Our web page is threetreefarms.com and you can also find us on Facebook.
AsphaltPro: Let’s talk about teamwork. Would you like to share a quick note about a project or day when your asphalt team (or the snow & ice team) came together to solve a challenge and make our industry shine?
Missy Paulus: I helped repave Alki Ave SW and I am proud that I was one of the first crew chiefs to run “truck and pup” because the paving distance was so far. We completed our paving before the scheduled time and under budget. I was one of only a few women equipment operators in paving and the only female paving crew chief back then. We currently have more women in those jobs, which are skilled positions. My real love has always been asphalt paving. We can take a deteriorating street and make it beautiful again. There’s instant gratification in that work.
AsphaltPro: Let’s talk about perceptions. What do you think is an incorrect perception that we, as an industry, can re-educate young people about to encourage more women to consider a career in the asphalt business?
Missy Paulus: It is hot and really hard work but you learn so much! It’s a trade that I started in and am still in the asphalt business. It’s rewarding the work you do, and it’s been a great career choice for me. Help them to see potential in career paths such as construction. That they can do this kind of work.
AsphaltPro: What is the most rewarding aspect for you of being in the asphalt industry?
Missy Paulus: Make streets new again. Have pride in all your work.
AsphaltPro: Will you tell us about someone who served as a mentor for you? Is there any advice from your mentors that you would share with other women in the industry/other operators?
Missy Paulus: I have had several mentors in all stages of my career. I would say I had several mentors along the way in all the different trade skills I learned. They gave me the tools and guidance to learn to believe I can do it. They all encouraged me to work hard and follow my goals.

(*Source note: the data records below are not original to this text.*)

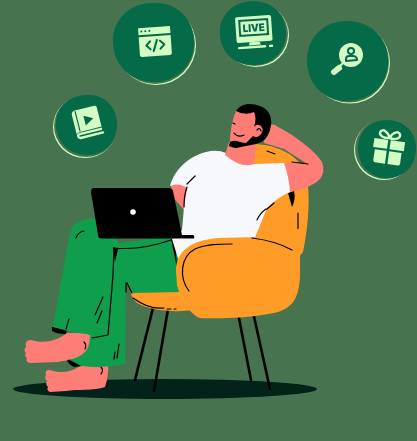
<!DOCTYPE html>
<html lang="en">
<head>
<meta charset="utf-8">
<title>Relaxed online learning</title>
<style>
:root {
  --backdrop: #47744f;
  --bubble: #046a48;
  --mint: #d3fbc4;
  --shadow: #03231a;
  --orange: #ff9c27;
  --skin: #ff7d77;
  --shirt: #f7f8fb;
  --trousers: #0f9f4c;
  --ink: #000;
}
html, body { margin: 0; overflow: hidden; background: var(--backdrop); }
svg { display: block; width: 417px; height: 441px; }
.bubble { fill: var(--bubble); }
.rim { fill: var(--mint); }
.gap { fill: var(--backdrop); }
.mint { fill: var(--mint); }
.mint-line { fill: none; stroke: var(--mint); stroke-width: 2.4; stroke-linecap: round; stroke-linejoin: round; }
.dark-line { fill: none; stroke: var(--bubble); stroke-width: 2; stroke-linecap: round; stroke-linejoin: round; }
.dark { fill: var(--bubble); }
.live { font: 900 11px Inter, "Open Sans", sans-serif; fill: var(--mint); text-anchor: middle; }
.orange { fill: var(--orange); }
.skin { fill: var(--skin); }
.shirt { fill: var(--shirt); }
.trousers { fill: var(--trousers); }
.ink { fill: var(--ink); }
.crease { fill: none; stroke: var(--ink); stroke-width: 1.2; stroke-linecap: round; stroke-linejoin: round; }
.chair-leg { fill: none; stroke: var(--ink); stroke-width: 2.6; stroke-linecap: round; }
</style>
</head>
<body>
<svg viewBox="0 0 417 441" role="img" aria-label="Man relaxing in an armchair with a laptop under five online learning icons">
  <rect width="417" height="441" fill="var(--backdrop)"/>

  <g id="code-bubble">
    <ellipse class="rim" cx="156" cy="45" rx="40" ry="40"/>
    <ellipse class="gap" cx="155" cy="44" rx="40" ry="40"/>
    <path class="bubble" d="M113 43C112 20 130 2 154 3C178 2 194 20 194 42C194 65 177 82 155 82C131 82 114 66 113 43Z"/>
    <g transform="rotate(-4 155 41)">
      <path class="mint" d="M139 27H171V34H139ZM139 36H171V54Q171 56 169 56H141Q139 56 139 54Z"/>
      <path class="dark-line" d="M142 30.500h.1M146 30.500h.1M150 30.500h.1M150 41l-4 4 4 4M160 41l4 4-4 4M157 40l-4 11"/>
    </g>
  </g>

  <g id="live-bubble">
    <ellipse class="rim" cx="256" cy="35" rx="33" ry="32"/>
    <ellipse class="gap" cx="255" cy="34" rx="33" ry="32"/>
    <path class="bubble" d="M220 33C219 15 234 1 253 1C273 1 286 15 286 33C286 52 272 65 253 65C234 65 220 52 220 33Z"/>
    <g transform="rotate(-4 254 32)">
      <path class="mint" fill-rule="evenodd" d="M238 16H270Q272 16 272 18V40Q272 42 270 42H238Q236 42 236 40V18Q236 16 238 16ZM239 19V36H269V19Z"/>
      <rect class="mint" x="241" y="21" width="26" height="13" rx="1"/>
      <text class="live" x="254" y="31.500" style="fill:var(--bubble);font-size:10.500px" textLength="22" lengthAdjust="spacingAndGlyphs">LIVE</text>
      <path class="mint" d="M249 42H259L260 45H248Z"/>
      <path class="mint-line" d="M238 47H264M269 47H271"/>
    </g>
  </g>

  <g id="search-bubble">
    <ellipse class="rim" cx="350" cy="63" rx="40" ry="40.500"/>
    <ellipse class="gap" cx="349" cy="62" rx="40" ry="40.500"/>
    <path class="bubble" d="M307 60C307 37 324 21 347 21C371 21 388 38 388 61C388 85 370 101 347 101C324 101 307 84 307 60Z"/>
    <circle class="mint" cx="351" cy="55" r="12"/>
    <path class="mint-line" d="M342 64L339 67"/>
    <path class="mint-line" style="stroke-width:6" d="M339 68L334 72"/>
    <circle class="dark-line" cx="351" cy="51" r="3"/>
    <path class="dark-line" d="M346 61V59Q346 56 349 56H353Q356 56 357 59V60Z"/>
  </g>

  <g id="video-book-bubble">
    <ellipse class="rim" cx="85" cy="127" rx="32" ry="31"/>
    <ellipse class="gap" cx="86" cy="126" rx="32" ry="31"/>
    <path class="bubble" d="M56 126C55 108 69 95 87 95C105 94 117 107 117 124C117 143 104 155 87 155C70 155 57 143 56 126Z"/>
    <g transform="rotate(-14 87 122)">
      <path class="mint" d="M78 108H98Q100 108 100 110V130H78Q75 130 74 132V112Q74 108 78 108Z"/>
      <path class="mint-line" d="M100 136H78Q75 136 75 133.500Q75 132 78 132H99"/>
      <path class="dark" d="M85 115L94 120L85 125Z"/>
      <path class="dark-line" style="stroke-width:1.200" d="M78 109V129"/>
    </g>
  </g>

  <g id="gift-bubble">
    <ellipse class="rim" cx="384" cy="150" rx="30" ry="30"/>
    <ellipse class="gap" cx="385" cy="149" rx="30" ry="30"/>
    <path class="bubble" d="M358 148C358 131 370 120 387 120C404 120 416 132 416 148C416 166 404 178 387 178C370 178 358 166 358 148Z"/>
    <g transform="rotate(8 388 149)">
      <path class="mint" d="M373 140H387V149H373ZM389.500 140H404V149H389.500ZM375 151H387V164H377Q375 164 375 162ZM389.500 151H402V162Q402 164 400 164H389.500Z"/>
      <path class="mint-line" d="M388 138C382 139 377 137 378 133C380 129 386 132 388 138C390 132 396 129 398 133C399 137 394 139 388 138Z"/>
    </g>
  </g>

  <ellipse id="floor-shadow" cx="165" cy="389" rx="152" ry="10" fill="var(--shadow)"/>

  <g id="chair-back">
    <path class="chair-leg" d="M153 308L135 380M168 309L154 391M238 313L251 380M253 312L270 389"/>
    <path class="orange" d="M224 157C228 147 240 143 256 144C279 146 298 155 305 172C311 190 309 222 303 252L290 268L200 260Z"/>
    <path class="orange" d="M131 292L188 288L194 310C173 313 149 310 137 303Q131 298 131 292Z"/>
    <path class="crease" d="M133 298C144 306 155 309 164 308M167 309H171M174 309H176M298 213V232"/>
    <path class="ink" d="M288 193L294 191Q296 199 292 207Z"/>
  </g>

  <g id="bare-feet">
    <path class="skin" d="M67 333L90 333Q91 348 84 353C77 360 66 360 58 362L30 363Q25 362 27 358Q24 356 26 353Q23 350 26 347Q24 340 31 340C43 344 57 341 67 333Z"/>
    <path class="skin" d="M80 366L108 362Q109 376 105 387C94 391 76 389 66 391L50 392Q46 390 48 387Q45 384 47 381Q44 378 46 375Q44 370 50 370C61 374 72 372 80 366Z"/>
    <path class="crease" d="M84 342Q87 345 85 349M101 367Q104 370 101 374"/>
  </g>

  <g id="trousers">
    <path class="ink" d="M52 327L67 329L66 334Q57 334 52 331Z"/>
    <path class="trousers" d="M112 244L174 236L181 292L133 293L126 282L125 364Q102 369 82 366L88 333L106 336Z"/>
    <path class="trousers" d="M72 227Q77 219 99 218L118 240L115 270L108 336Q79 335 53 327L68 243Z"/>
    <path class="ink" d="M69 358L82 366L74 367Q68 364 67 360Z"/>
    <path class="trousers" d="M73 338L92 334L88 364L81 366L68 359Z"/>
    <path class="skin" d="M67 333L90 335Q90 348 84 353C77 359 68 360 60 361Z"/>
    <path class="crease" d="M84 342Q87 345 85 349M114 248C135 250 154 246 171 240M114 249L113 275L108 335L92 338M103 297L95 315M102 311L97 323M69 319L66 329M126 283V292M127 283L132 293M119 344L117 358M115 352L114 359M84 231Q78 232 76 238"/>
    <path class="ink" d="M113 247L118 249L115 262Z"/>
    <path class="ink" d="M171 239L175 238L177 268Z"/>
  </g>

  <g id="raised-arm">
    <path class="skin" d="M265 130Q270 121 278 127C296 136 316 152 322 162Q326 173 319 180C311 187 300 190 289 192L278 164L309 165L284 149L264 143Z"/>
    <path class="skin" d="M280 162L312 164L309 186L289 192Z"/>
    <path class="orange" d="M256 145C272 144 284 150 292 161L284 164L254 164Z"/>
    <path class="crease" d="M292 162L308 164M267 151L275 154"/>
  </g>

  <g id="torso">
    <path class="skin" d="M171 184L188 183L184 210L172 196Z"/>
    <path class="shirt" d="M170 186C174 171 187 157 206 152Q217 149 226 153L254 164L284 163Q289 177 290 192Q278 197 267 208L254 240L203 244L181 268L172 239L182 230L184 207L187 188Q179 182 170 186Z"/>
    <path class="crease" d="M187 187Q184 195 184 207M195 176L187 184M266 209Q260 213 257 220M267 209L274 203"/>
  </g>

  <g id="head">
    <path class="skin" d="M229 142L257 136L254 164Q242 169 225 155Z"/>
    <path class="ink" d="M236 111C240 104 250 102 260 106C271 110 273 120 270 130C268 137 264 142 256 144L236 148Q229 147 230 143L240 138L250 122Z"/>
    <path class="skin" d="M236 111Q245 116 254 112Q257 118 254 127Q257 123 261 126Q265 131 259 136Q256 138 253 136L246 143L238 142L230 141Q230 126 236 111Z"/>
    <path class="ink" d="M230 142Q235 139 242 143L242 146Q235 149 229 146Z"/>
    <path class="crease" d="M234 133Q238 138 244 135M233 123L235 124M257 130Q260 127 261 131"/>
  </g>

  <g id="armrest">
    <path class="orange" d="M176 271C176 250 193 240 218 238L258 237Q279 239 300 228L300 276C299 299 292 309 274 313C249 318 217 319 200 318C190 315 180 297 177 285Z"/>
    <path class="crease" d="M189 291C179 278 180 257 195 249C206 244 220 244 232 244M252 238Q276 241 292 250"/>
  </g>

  <g id="laptop">
    <path class="ink" d="M94 188H169Q172 188 173 191L182 235H193Q195 236 194 238.500H101Q98 238 98 235L91 192Q91 188 94 188Z"/>
    <circle cx="133" cy="212" r="2.800" fill="var(--shirt)"/>
  </g>
</svg>
</body>
</html>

Help others when you can. It is always great to pay it forward. You can get skills and knowledge on the job if you work hard; you can have a career in the construction trades.